- Data extracts:

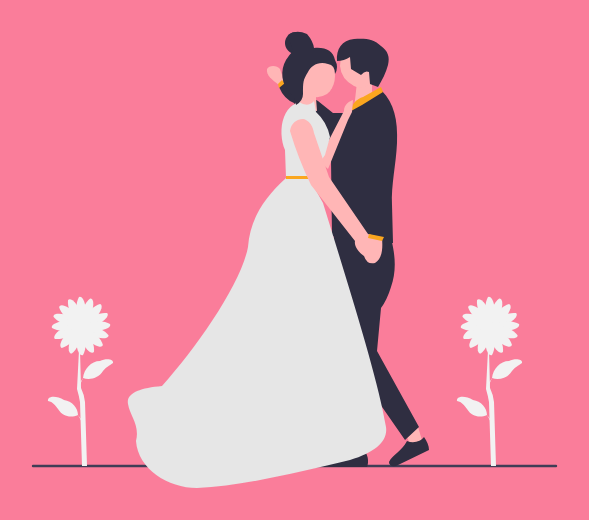
<!DOCTYPE html>
<html lang="en">
<head>
<meta charset="utf-8">
<title>Wedding couple</title>
<style>
:root {
  --backdrop: #fa7d9a;
  --navy: #2f2e41;
  --skin: #ffb6b6;
  --dress: #e6e6e6;
  --flower: #f2f2f2;
  --gold: #faa61f;
  --ground: #3f3d56;
}
html, body { margin: 0; overflow: hidden; background: var(--backdrop); }
svg { display: block; width: 589px; height: 520px; }
.navy { fill: var(--navy); }
.skin { fill: var(--skin); }
.dress { fill: var(--dress); }
.flower { fill: var(--flower); }
.gold { fill: var(--gold); }
.ground { stroke: var(--ground); stroke-width: 2.4; stroke-linecap: round; }
</style>
</head>
<body>
<svg viewBox="0 0 589 520" role="img" aria-label="A bride and groom embracing between two tall flowers">
  <defs>
    <path id="petal" d="M0 0C-7 -12 -5 -24 -2 -29Q0 -30 2 -27C6 -20 5 -10 0 0Z"/>
    <g id="petal-quarter">
      <use href="#petal"/>
      <use href="#petal" transform="rotate(22.5)"/>
      <use href="#petal" transform="rotate(45)"/>
      <use href="#petal" transform="rotate(67.5)"/>
    </g>
    <g id="tall-flower" class="flower">
      <circle r="20"/>
      <use href="#petal-quarter"/>
      <use href="#petal-quarter" transform="rotate(90)"/>
      <use href="#petal-quarter" transform="rotate(180)"/>
      <use href="#petal-quarter" transform="rotate(270)"/>
      <path d="M-2 24L-4 63Q-2 70 -1 76L1 140H6L4 76Q3 68 0 62L-1 24Z"/>
      <path d="M2 52C3 43 10 35 19 35C25 32 33 33 32 37C28 40 25 41 22 45C17 53 8 54 2 52L-2 61L-3 60Z"/>
      <path d="M-3 89C-3 82 -9 75 -17 74C-25 69 -34 70 -33 75C-28 76 -26 79 -23 83C-18 91 -10 92 -3 89L2 98L3 97Z"/>
    </g>
  </defs>

  <line class="ground" x1="33" y1="466" x2="556" y2="466"/>
  <use href="#tall-flower" x="81" y="326"/>
  <use href="#tall-flower" x="490" y="326"/>

  <g id="groom">
    <path id="groom-far-hand" class="skin" d="M279 85C272 80 266 75 267 69C269 65 277 65 280 69L284 81Z"/>
    <path id="groom-far-sleeve" class="navy" d="M279 87L285 82L318 101L333 113L352 113L345 150L320 138L294 103Q284 99 279 87Z"/>
    <path id="groom-far-cuff" class="gold" d="M278 84L282 80L285 83L279 88Z"/>
    <path id="groom-ankle" class="skin" d="M407 437L418 427L422 440L411 446Z"/>
    <path id="groom-trousers" class="navy" d="M331 200L391 238C396 258 396 272 391 287Q387 300 381 308L377 351L419 427L405 440L380 404L340 330Z"/>
    <path id="groom-front-shoe" class="navy" d="M318 467C330 460 343 456 352 452C357 455 362 455 366 453C368 457 369 462 367 467Z"/>
    <path id="groom-back-shoe" class="navy" d="M389 462C392 455 402 451 407 441C414 444 421 441 424 437C427 441 429 446 429 450L396 466Q389 467 389 462Z"/>
    <path id="groom-neck" class="skin" d="M357 82L372 82L372 92L381 90L354 109Z"/>
    <path id="groom-jacket" class="navy" d="M352 110L382 91C394 103 398 120 397 143C396 165 391 185 392 205L393 243L370 243L332 236L331 160L345 112Z"/>
    <path id="groom-collar" class="gold" d="M351 111C352 103 357 99 363 97L381 87L383 92L362 105Z"/>
    <path id="groom-face" class="skin" d="M341 56L366 56L372 82Q363 91 354 86Q341 79 340 66Z"/>
    <path id="groom-hair" class="navy" d="M337 61C336 49 342 40 354 39C365 38 374 39 381 46C388 51 390 57 388 65C386 73 382 80 378 87L370 84L369 72Q365 70 361 75L351 69L350 57Q344 61 337 61Z"/>
  </g>

  <g id="bride">
    <path id="bride-far-arm" class="skin" d="M344 111C344 104 350 101 353 100L352 112L348 120L328 169L318 160L330 138Z"/>
    <path id="bride-neck" class="skin" d="M303 82L316 90V98L317 111L294 108Z"/>
    <path id="bride-bodice" class="dress" d="M299 102Q308 108 314 101L316 112Q327 122 330 137L325 155L309 178H286L285 150C281 141 280 127 284 117Q287 109 293 105Z"/>
    <path id="bride-skirt" class="dress" d="M286 178C264 198 250 219 248 247C241 284 197 347 162 386C140 388 126 393 128 404C130 416 140 425 136 441C138 469 168 488 197 488C245 486 302 471 350 460C376 452 388 441 386 427C378 379 351 294 323 203L309 178Z"/>
    <path id="bride-belt" class="gold" d="M286 176H309V179H286Z"/>
    <path id="bride-near-arm" class="skin" d="M290 131C291 123 297 119 303 119C309 120 313 126 314 133L329 177L368 234L382 238C383 249 382 259 375 263Q367 265 364 256C358 252 354 246 355 241L311 185Q298 158 290 131Z"/>
    <path id="groom-near-cuff" class="gold" d="M369 234L384 237L382 241L368 238Z"/>
    <path id="bride-face" class="skin" d="M303 70L312 62Q324 59 333 64C337 75 335 88 327 94Q319 99 311 96L302 86Z"/>
    <circle id="bride-bun" class="navy" cx="296" cy="43" r="11"/>
    <path id="bride-hair" class="navy" d="M288 35Q296 29 307 34Q313 41 314 48C326 47 333 51 335 60Q339 67 335 74Q335 65 328 64C318 61 311 66 308 72C303 80 303 82 303 94Q303 101 296 105Q296 99 291 94C281 85 280 70 286 60Q289 55 293 51Z"/>
  </g>
</svg>
</body>
</html>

- What you will do: Go through the data and show every line where "html" occurs.

- Solved exercise:
<!DOCTYPE html>
<html lang="en">
html, body { margin: 0; overflow: hidden; background: var(--backdrop); }
</html>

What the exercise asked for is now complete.